But it's still a word with a host of pathological connotations. It's still a word that is imposed on us by others who feel that they know us better and are better able to judge us than we can ourselves. And that's why Francis' words are so amazing. It is not just that he refused to be someone who judges us. As James Martin, SJ, noted on the website for America, the word gay "is traditionally not used by popes, bishops or Vatican officials. This is a sea change." We are not accustomed to hearing the pope call us by name. In using the word "gay" (as opposed to "so-called gay," an expression from another document you posted, Joan), Francis implicitly acknowledged our right to name ourselves.
America, a publication of the pope's own Jesuit order, cannot be called part of the secular media that you criticized, Joan. Nor was the "freaking out" described by you, Ashley, a fabrication of the media. As I tried to say in my previous post, it was a heartfelt response from faithful LGBT Catholics. They are not mysterious third persons who want to remake the Church in "their" image. No one wishes to insert a section in the Catechism which proclaims "heterosexual acts" to be "depraved," "intrinsically disordered," and enjoin them to embrace a life of "self-mastery" and perpetual continence. What they might welcome is a blog written by you, Joan, that actually seems to entertain the possibility that practicing LGBT Catholics might actually read your work.
As for you, Ashley, they might wish that you would look more closely at the Pope's words. He did not say that "homosexuals should not be marginalized." He said "these persons should not be discriminated against, but welcomed (accolte)." He is citing the words of the Catechism here. If welcoming us is such an old and unremarkable teaching, if it is to be anything more than mere mouth-service, you might start by imitating Francis' example. At the beginning of this letter, I called you by the name that you call yourself. I ask for nothing more than that you do the same.
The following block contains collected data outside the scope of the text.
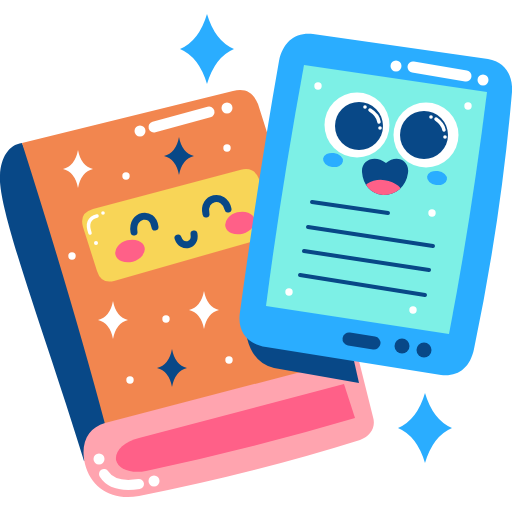
<!DOCTYPE html>
<html lang="en">
<head>
<meta charset="utf-8">
<title>Book and e-reader</title>
<style>
:root {
  --navy: #084887;
  --blue: #2aadff;
  --mint: #7df0e6;
  --orange: #f2864f;
  --yellow: #f8d557;
  --pink: #ff6088;
  --rose: #ffa4af;
  --white: #fff;
}
html, body { margin: 0; background: var(--white); overflow: hidden; }
svg { display: block; width: 512px; height: 512px; }
.navy { fill: var(--navy); }
.blue { fill: var(--blue); }
.mint { fill: var(--mint); }
.orange { fill: var(--orange); }
.yellow { fill: var(--yellow); }
.pink { fill: var(--pink); }
.rose { fill: var(--rose); }
.white { fill: var(--white); }
.stroke { fill: none; stroke-linecap: round; stroke-linejoin: round; }
.ink { stroke: var(--navy); }
.shine { stroke: var(--white); }
</style>
</head>
<body>
<svg viewBox="0 0 512 512" role="img" aria-label="A smiling orange book beside a happy blue e-reader">
  <defs>
    <path id="sparkle" d="M0-19Q3-3 15 0Q3 3 0 19Q-3 3-15 0Q-3-3 0-19Z"/>
    <path id="star" d="M0-35Q8-8 27 0Q8 8 0 35Q-8 8-27 0Q-8-8 0-35Z"/>
    <clipPath id="mouth-shape">
      <path d="M362 172C361 160 375 154 386 163C396 154 410 160 408 173C406 187 396 195 383 195C371 194 363 185 362 172Z"/>
    </clipPath>
  </defs>

  <g id="stars" class="blue">
    <use href="#star" x="207" y="49"/>
    <use href="#star" x="425" y="428"/>
  </g>

  <g id="book">
    <path class="navy" d="M22 143C7 145-1 161 0 182C3 225 47 340 84 461L120 430L90 300Z"/>
    <path class="orange" d="M22 143L233 91C245 88 253 92 258 104L320 300L340 375L105 424Q72 300 22 143Z"/>
    <path class="rose" d="M105 423L358 357L373 417C376 427 371 436 360 440Q255 473 139 496C112 501 91 488 85 464C80 443 88 428 105 423Z"/>
    <path class="pink" d="M344 384L355 418Q250 449 146 471C131 474 118 469 116 460C115 450 124 442 139 438Z"/>
    <path class="navy" d="M247 338Q253 363 274 368L359 383L352 352Z"/>

    <g id="book-shine" class="white">
      <path class="stroke shine" stroke-width="11" d="M154 127L209 112"/>
      <circle cx="140" cy="131" r="5.5"/>
      <circle cx="227" cy="108" r="5.5"/>
      <path class="stroke shine" stroke-width="10" d="M104 474Q113 488 139 484"/>
      <circle cx="99" cy="459" r="5.5"/>
      <circle cx="154" cy="481" r="5.5"/>
    </g>

    <g id="cover-pattern">
      <g class="white">
        <use href="#sparkle" x="78" y="169"/>
        <use href="#sparkle" x="113" y="320"/>
        <use href="#sparkle" x="204" y="310"/>
        <circle cx="126" cy="176" r="3.7"/>
        <circle cx="227" cy="148" r="3.7"/>
        <circle cx="72" cy="256" r="3.7"/>
        <circle cx="166" cy="319" r="3.7"/>
        <circle cx="229" cy="360" r="3.7"/>
        <circle cx="130" cy="380" r="3.7"/>
      </g>
      <g class="navy">
        <use href="#sparkle" x="179" y="156"/>
        <use href="#sparkle" x="172" y="368"/>
      </g>
    </g>

    <g id="book-label">
      <path class="yellow" d="M93 209L240 170Q254 166 259 179L275 235L114 281Q101 284 97 271L83 227Q79 213 93 209Z"/>
      <path class="stroke shine" stroke-width="3.5" d="M90 233Q85 219 97 216"/>
      <circle class="white" cx="96" cy="243" r="2"/>
      <circle class="white" cx="103" cy="213" r="1.8"/>
      <ellipse class="pink" cx="130" cy="251" rx="15" ry="11" transform="rotate(-15 130 251)"/>
      <ellipse class="pink" cx="240" cy="223" rx="15" ry="11" transform="rotate(-15 240 223)"/>
      <g class="stroke ink" stroke-width="7">
        <path d="M134 232C131 214 153 210 155 227"/>
        <path d="M206 214C202 197 224 192 228 209"/>
        <path d="M178 238C182 249 196 246 194 234"/>
      </g>
    </g>
  </g>

  <g id="e-reader">
    <path class="blue" d="M313 34L488 59C505 62 513 75 512 92Q501 220 474 349C470 368 458 377 441 375L266 347C247 344 237 331 240 312Q258 180 279 61C283 42 295 32 313 34Z"/>
    <path class="mint" d="M304 65L487 92Q471 220 449 334L266 306Q281 190 304 65Z"/>

    <g id="reader-shine" class="white">
      <path class="stroke shine" stroke-width="11" d="M413 67L466 76"/>
      <circle cx="396" cy="66" r="5.5"/>
      <circle cx="483" cy="80" r="5.5"/>
    </g>

    <g id="screen-dots" class="white">
      <circle cx="318" cy="86" r="3.7"/>
      <circle cx="468" cy="106" r="3.7"/>
      <circle cx="432" cy="213" r="3.7"/>
      <circle cx="289" cy="292" r="3.7"/>
      <circle cx="413" cy="310" r="3.7"/>
    </g>

    <g id="reader-face">
      <circle class="white" cx="357" cy="125" r="32.5"/>
      <circle class="white" cx="426" cy="135" r="32.5"/>
      <circle class="navy" cx="359" cy="126" r="24"/>
      <circle class="navy" cx="424" cy="135" r="24"/>
      <g class="stroke shine" stroke-width="3.5">
        <path d="M370 110Q378 115 379 122"/>
        <path d="M436 119Q443 124 444 130"/>
      </g>
      <g class="white">
        <circle cx="365" cy="107" r="1.8"/>
        <circle cx="380" cy="128" r="1.8"/>
        <circle cx="431" cy="117" r="1.8"/>
        <circle cx="445" cy="137" r="1.8"/>
      </g>
      <ellipse class="blue" cx="333" cy="160" rx="10" ry="7" transform="rotate(8 333 160)"/>
      <ellipse class="blue" cx="437" cy="178" rx="10" ry="7" transform="rotate(8 437 178)"/>
      <g clip-path="url(#mouth-shape)">
        <rect class="navy" x="358" y="152" width="54" height="46"/>
        <ellipse class="pink" cx="383" cy="193" rx="20" ry="13" transform="rotate(8 383 193)"/>
      </g>
    </g>

    <g id="text-lines" class="stroke ink" stroke-width="4">
      <path d="M312 202L388 213"/>
      <path d="M308 227L433 246"/>
      <path d="M304 251L429 270"/>
      <path d="M300 275L425 295"/>
    </g>

    <g id="controls" class="navy">
      <path class="stroke ink" stroke-width="13" d="M349 339L374 343"/>
      <circle cx="402" cy="346" r="7.5"/>
      <circle cx="424" cy="350" r="7.5"/>
    </g>
  </g>
</svg>
</body>
</html>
My name is Michael. I am not "a homosexual." I am gay. I am Catholic. And I am very happy to be
Your brother in Christ.